Start of DATA

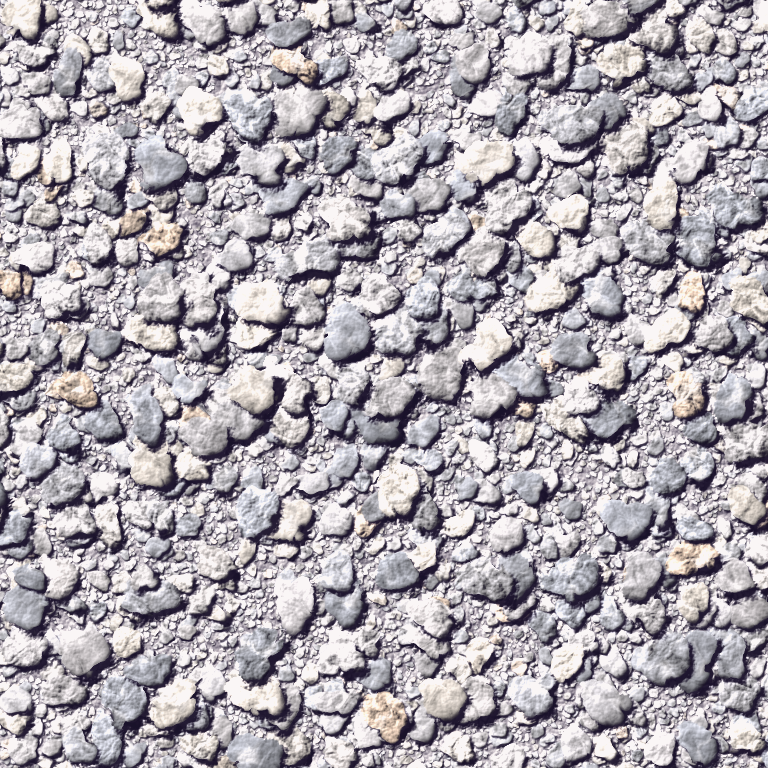
Write a WebGL 2 fragment shader that draws this texture.

```glsl
#version 300 es
precision highp float;

uniform vec2 u_resolution;
out vec4 fragColor;

const float TAU = 6.2831853;
const vec2 LIGHT = vec2(-0.62, 0.78);        // direction towards the sun
const float JITTER = 0.68;                   // stone offset inside its cell
const float SHADOW_LENGTH = 0.30;            // relative to stone radius
const float SQUARENESS = 2.4;                // 2 gives ellipses, more gives blocks
const float DOME = 0.30;                     // shading across each stone
const float CHIPPING = 0.20;                 // raggedness of stone edges
const float BURIAL = 0.32;                   // how far the bed creeps over stones
const vec3 SHADOW = vec3(0.12, 0.09, 0.18);
const vec3 BED = vec3(0.70, 0.67, 0.70);
const vec3 SLATE = vec3(0.59, 0.60, 0.64);
const vec3 ASH = vec3(0.76, 0.74, 0.75);
const vec3 CHALK = vec3(0.95, 0.93, 0.93);
const vec3 SAND = vec3(0.85, 0.81, 0.77);
const vec3 RUST = vec3(0.79, 0.69, 0.61);

vec4 hash4(vec2 p) {
    vec4 h = fract(p.xyxy * vec4(0.1031, 0.1030, 0.0973, 0.1099));
    h += dot(h, h.wzxy + 33.33);
    return fract((h.xxyz + h.yzzw) * h.zywx);
}

// Distance to the nearest scattered point
float cellular(vec2 p) {
    vec2 home = floor(p);
    float nearest = 2.0;
    for (int y = -1; y <= 1; y++) {
        for (int x = -1; x <= 1; x++) {
            vec2 id = home + vec2(x, y);
            nearest = min(nearest, length(id + hash4(id).xy - p));
        }
    }
    return nearest;
}

// Sunlit bumps: positive on faces turned to the light
float relief(vec2 p) {
    return cellular(p + LIGHT * 0.4) - cellular(p);
}

// Lumpy rounded block; 1 on its edge, 0 at its centre
float outline(vec2 q, float turn, vec2 axes, float phase) {
    float c = cos(turn), s = sin(turn);
    q = mat2(c, -s, s, c) * q / axes;
    float angle = atan(q.y, q.x + 1e-5);
    float lumps = 1.0 + 0.09 * sin(2.0 * angle + phase)
                + 0.09 * sin(3.0 * angle + phase * 2.3)
                + 0.05 * sin(5.0 * angle + phase * 4.1);
    vec2 w = pow(abs(q) + 1e-5, vec2(SQUARENESS));
    return pow(w.x + w.y, 1.0 / SQUARENESS) / lumps;
}

vec3 stoneColour(float pick, float tone, float pale) {
    vec3 c = mix(SLATE, ASH, smoothstep(0.15, 0.55, pick));
    c = mix(c, SAND, smoothstep(0.66, 0.85, pick));
    c = mix(c, RUST, smoothstep(0.95, 0.97, pick));
    return mix(c, CHALK, pale) * mix(0.86, 1.14, tone);
}

// One size of stones, painted towards the light so shadows fall on neighbours.
// skin.x holds bumps, skin.y mottling, skin.z the depth of burial
vec3 scatter(vec3 ground, vec2 uv, float cells, float keep, float size,
             float pale, float shade, vec3 skin) {
    vec2 p = uv * cells;
    vec2 home = floor(p);
    float pixel = cells / u_resolution.y;
    float ragged = CHIPPING * skin.x + BURIAL * skin.z;
    for (int y = -1; y <= 1; y++) {
        for (int x = 1; x >= -1; x--) {
            vec2 id = home + vec2(x, y);
            vec4 place = hash4(id + cells * 3.7);
            vec4 look = hash4(id + cells * 5.3 + 71.0);
            if (place.z > keep) continue;
            vec2 q = p - id - 0.5 - (place.xy - 0.5) * JITTER;
            float radius = size * mix(0.55, 1.0, place.w);
            vec2 axes = radius * vec2(1.0 + 0.25 * look.y, 1.0 - 0.27 * look.y);
            float turn = TAU * look.x;
            float phase = TAU * look.z;

            // Cast shadow, broken up by the ground it falls on
            float umbra = outline(q + LIGHT * SHADOW_LENGTH * radius, turn, axes, phase);
            float soft = 0.08 + pixel / radius;
            umbra += 0.35 * skin.x + 0.5 * BURIAL * skin.z;
            ground = mix(ground, SHADOW, shade * (1.0 - smoothstep(1.0 - soft, 1.0 + soft, umbra)));

            // Domed body with facets and a rough skin
            float k = outline(q, turn, axes, phase) + ragged;
            float lit = dot(q / radius, LIGHT) * min(k * k, 1.0);
            float facet = sin(dot(q / radius, vec2(cos(phase), sin(phase))) * 4.0 + turn);
            float rough = mix(0.45, 1.15, fract(look.w * 5.0));
            float light = 1.03 + DOME * lit + 0.08 * facet + rough * (skin.x + 0.5 * skin.y);
            light -= 0.25 * smoothstep(0.72, 1.05, k) * (1.0 - smoothstep(-0.6, 0.1, lit));
            vec3 body = stoneColour(look.w, fract(look.z * 7.0 + place.w), pale);
            body = mix(body, CHALK, 0.5 * skin.z) * light;
            body = mix(SHADOW, body, clamp(light * 1.7 - 0.25, 0.0, 1.0));
            float edge = 1.1 * pixel / radius;
            ground = mix(ground, body, 1.0 - smoothstep(1.0 - edge, 1.0 + edge, k));
        }
    }
    return ground;
}

void main() {
    vec2 uv = gl_FragCoord.xy / u_resolution.y;

    // Layered sines bend the noise so that its cells look broken
    vec2 bent = uv + 0.004 * sin(uv.yx * 97.0 + 2.0 * sin(uv * 61.0))
                   + 0.002 * sin(uv.yx * 241.0 + 2.0 * sin(uv * 173.0));
    float bumps = 0.38 * relief(bent * 52.0) + 0.42 * relief(bent * 118.0 + 9.0)
                + 0.30 * relief(uv * 215.0 + 31.0);
    float mottle = cellular(bent * 74.0 + 5.0) - 0.45;
    float burial = smoothstep(0.45, 0.85, cellular(bent * 31.0 + 17.0));
    vec3 skin = vec3(bumps, mottle, burial);

    // Pale grit bed, then stones of growing size
    vec3 colour = mix(SHADOW, BED, clamp(1.0 + 1.3 * bumps, 0.0, 1.4));
    colour = scatter(colour, uv, 135.0, 0.70, 0.60, 0.70, 0.55, skin);
    colour = scatter(colour, uv, 78.0, 0.55, 0.54, 0.55, 0.75, skin);
    colour = scatter(colour, uv, 44.0, 0.50, 0.54, 0.40, 0.88, skin);
    colour = scatter(colour, uv, 26.0, 0.56, 0.56, 0.25, 0.94, skin);
    colour = scatter(colour, uv, 17.0, 0.66, 0.58, 0.16, 0.95, skin);

    // Stretch contrast around mid grey, keeping highlights off pure white
    colour = (colour - 0.5) * 1.12 + 0.52;
    fragColor = vec4(clamp(colour, SHADOW * 0.8, vec3(0.98, 0.965, 0.965)), 1.0);
}
```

End of DATA

WHAT IS NEEDED: When copying the records, reproduce every entry exactly and omit all pictures.

RESPONSE TO THE EXERCISE:
Write a WebGL 2 fragment shader that draws this texture.

```glsl
#version 300 es
precision highp float;

uniform vec2 u_resolution;
out vec4 fragColor;

const float TAU = 6.2831853;
const vec2 LIGHT = vec2(-0.62, 0.78);        // direction towards the sun
const float JITTER = 0.68;                   // stone offset inside its cell
const float SHADOW_LENGTH = 0.30;            // relative to stone radius
const float SQUARENESS = 2.4;                // 2 gives ellipses, more gives blocks
const float DOME = 0.30;                     // shading across each stone
const float CHIPPING = 0.20;                 // raggedness of stone edges
const float BURIAL = 0.32;                   // how far the bed creeps over stones
const vec3 SHADOW = vec3(0.12, 0.09, 0.18);
const vec3 BED = vec3(0.70, 0.67, 0.70);
const vec3 SLATE = vec3(0.59, 0.60, 0.64);
const vec3 ASH = vec3(0.76, 0.74, 0.75);
const vec3 CHALK = vec3(0.95, 0.93, 0.93);
const vec3 SAND = vec3(0.85, 0.81, 0.77);
const vec3 RUST = vec3(0.79, 0.69, 0.61);

vec4 hash4(vec2 p) {
    vec4 h = fract(p.xyxy * vec4(0.1031, 0.1030, 0.0973, 0.1099));
    h += dot(h, h.wzxy + 33.33);
    return fract((h.xxyz + h.yzzw) * h.zywx);
}

// Distance to the nearest scattered point
float cellular(vec2 p) {
    vec2 home = floor(p);
    float nearest = 2.0;
    for (int y = -1; y <= 1; y++) {
        for (int x = -1; x <= 1; x++) {
            vec2 id = home + vec2(x, y);
            nearest = min(nearest, length(id + hash4(id).xy - p));
        }
    }
    return nearest;
}

// Sunlit bumps: positive on faces turned to the light
float relief(vec2 p) {
    return cellular(p + LIGHT * 0.4) - cellular(p);
}

// Lumpy rounded block; 1 on its edge, 0 at its centre
float outline(vec2 q, float turn, vec2 axes, float phase) {
    float c = cos(turn), s = sin(turn);
    q = mat2(c, -s, s, c) * q / axes;
    float angle = atan(q.y, q.x + 1e-5);
    float lumps = 1.0 + 0.09 * sin(2.0 * angle + phase)
                + 0.09 * sin(3.0 * angle + phase * 2.3)
                + 0.05 * sin(5.0 * angle + phase * 4.1);
    vec2 w = pow(abs(q) + 1e-5, vec2(SQUARENESS));
    return pow(w.x + w.y, 1.0 / SQUARENESS) / lumps;
}

vec3 stoneColour(float pick, float tone, float pale) {
    vec3 c = mix(SLATE, ASH, smoothstep(0.15, 0.55, pick));
    c = mix(c, SAND, smoothstep(0.66, 0.85, pick));
    c = mix(c, RUST, smoothstep(0.95, 0.97, pick));
    return mix(c, CHALK, pale) * mix(0.86, 1.14, tone);
}

// One size of stones, painted towards the light so shadows fall on neighbours.
// skin.x holds bumps, skin.y mottling, skin.z the depth of burial
vec3 scatter(vec3 ground, vec2 uv, float cells, float keep, float size,
             float pale, float shade, vec3 skin) {
    vec2 p = uv * cells;
    vec2 home = floor(p);
    float pixel = cells / u_resolution.y;
    float ragged = CHIPPING * skin.x + BURIAL * skin.z;
    for (int y = -1; y <= 1; y++) {
        for (int x = 1; x >= -1; x--) {
            vec2 id = home + vec2(x, y);
            vec4 place = hash4(id + cells * 3.7);
            vec4 look = hash4(id + cells * 5.3 + 71.0);
            if (place.z > keep) continue;
            vec2 q = p - id - 0.5 - (place.xy - 0.5) * JITTER;
            float radius = size * mix(0.55, 1.0, place.w);
            vec2 axes = radius * vec2(1.0 + 0.25 * look.y, 1.0 - 0.27 * look.y);
            float turn = TAU * look.x;
            float phase = TAU * look.z;

            // Cast shadow, broken up by the ground it falls on
            float umbra = outline(q + LIGHT * SHADOW_LENGTH * radius, turn, axes, phase);
            float soft = 0.08 + pixel / radius;
            umbra += 0.35 * skin.x + 0.5 * BURIAL * skin.z;
            ground = mix(ground, SHADOW, shade * (1.0 - smoothstep(1.0 - soft, 1.0 + soft, umbra)));

            // Domed body with facets and a rough skin
            float k = outline(q, turn, axes, phase) + ragged;
            float lit = dot(q / radius, LIGHT) * min(k * k, 1.0);
            float facet = sin(dot(q / radius, vec2(cos(phase), sin(phase))) * 4.0 + turn);
            float rough = mix(0.45, 1.15, fract(look.w * 5.0));
            float light = 1.03 + DOME * lit + 0.08 * facet + rough * (skin.x + 0.5 * skin.y);
            light -= 0.25 * smoothstep(0.72, 1.05, k) * (1.0 - smoothstep(-0.6, 0.1, lit));
            vec3 body = stoneColour(look.w, fract(look.z * 7.0 + place.w), pale);
            body = mix(body, CHALK, 0.5 * skin.z) * light;
            body = mix(SHADOW, body, clamp(light * 1.7 - 0.25, 0.0, 1.0));
            float edge = 1.1 * pixel / radius;
            ground = mix(ground, body, 1.0 - smoothstep(1.0 - edge, 1.0 + edge, k));
        }
    }
    return ground;
}

void main() {
    vec2 uv = gl_FragCoord.xy / u_resolution.y;

    // Layered sines bend the noise so that its cells look broken
    vec2 bent = uv + 0.004 * sin(uv.yx * 97.0 + 2.0 * sin(uv * 61.0))
                   + 0.002 * sin(uv.yx * 241.0 + 2.0 * sin(uv * 173.0));
    float bumps = 0.38 * relief(bent * 52.0) + 0.42 * relief(bent * 118.0 + 9.0)
                + 0.30 * relief(uv * 215.0 + 31.0);
    float mottle = cellular(bent * 74.0 + 5.0) - 0.45;
    float burial = smoothstep(0.45, 0.85, cellular(bent * 31.0 + 17.0));
    vec3 skin = vec3(bumps, mottle, burial);

    // Pale grit bed, then stones of growing size
    vec3 colour = mix(SHADOW, BED, clamp(1.0 + 1.3 * bumps, 0.0, 1.4));
    colour = scatter(colour, uv, 135.0, 0.70, 0.60, 0.70, 0.55, skin);
    colour = scatter(colour, uv, 78.0, 0.55, 0.54, 0.55, 0.75, skin);
    colour = scatter(colour, uv, 44.0, 0.50, 0.54, 0.40, 0.88, skin);
    colour = scatter(colour, uv, 26.0, 0.56, 0.56, 0.25, 0.94, skin);
    colour = scatter(colour, uv, 17.0, 0.66, 0.58, 0.16, 0.95, skin);

    // Stretch contrast around mid grey, keeping highlights off pure white
    colour = (colour - 0.5) * 1.12 + 0.52;
    fragColor = vec4(clamp(colour, SHADOW * 0.8, vec3(0.98, 0.965, 0.965)), 1.0);
}
```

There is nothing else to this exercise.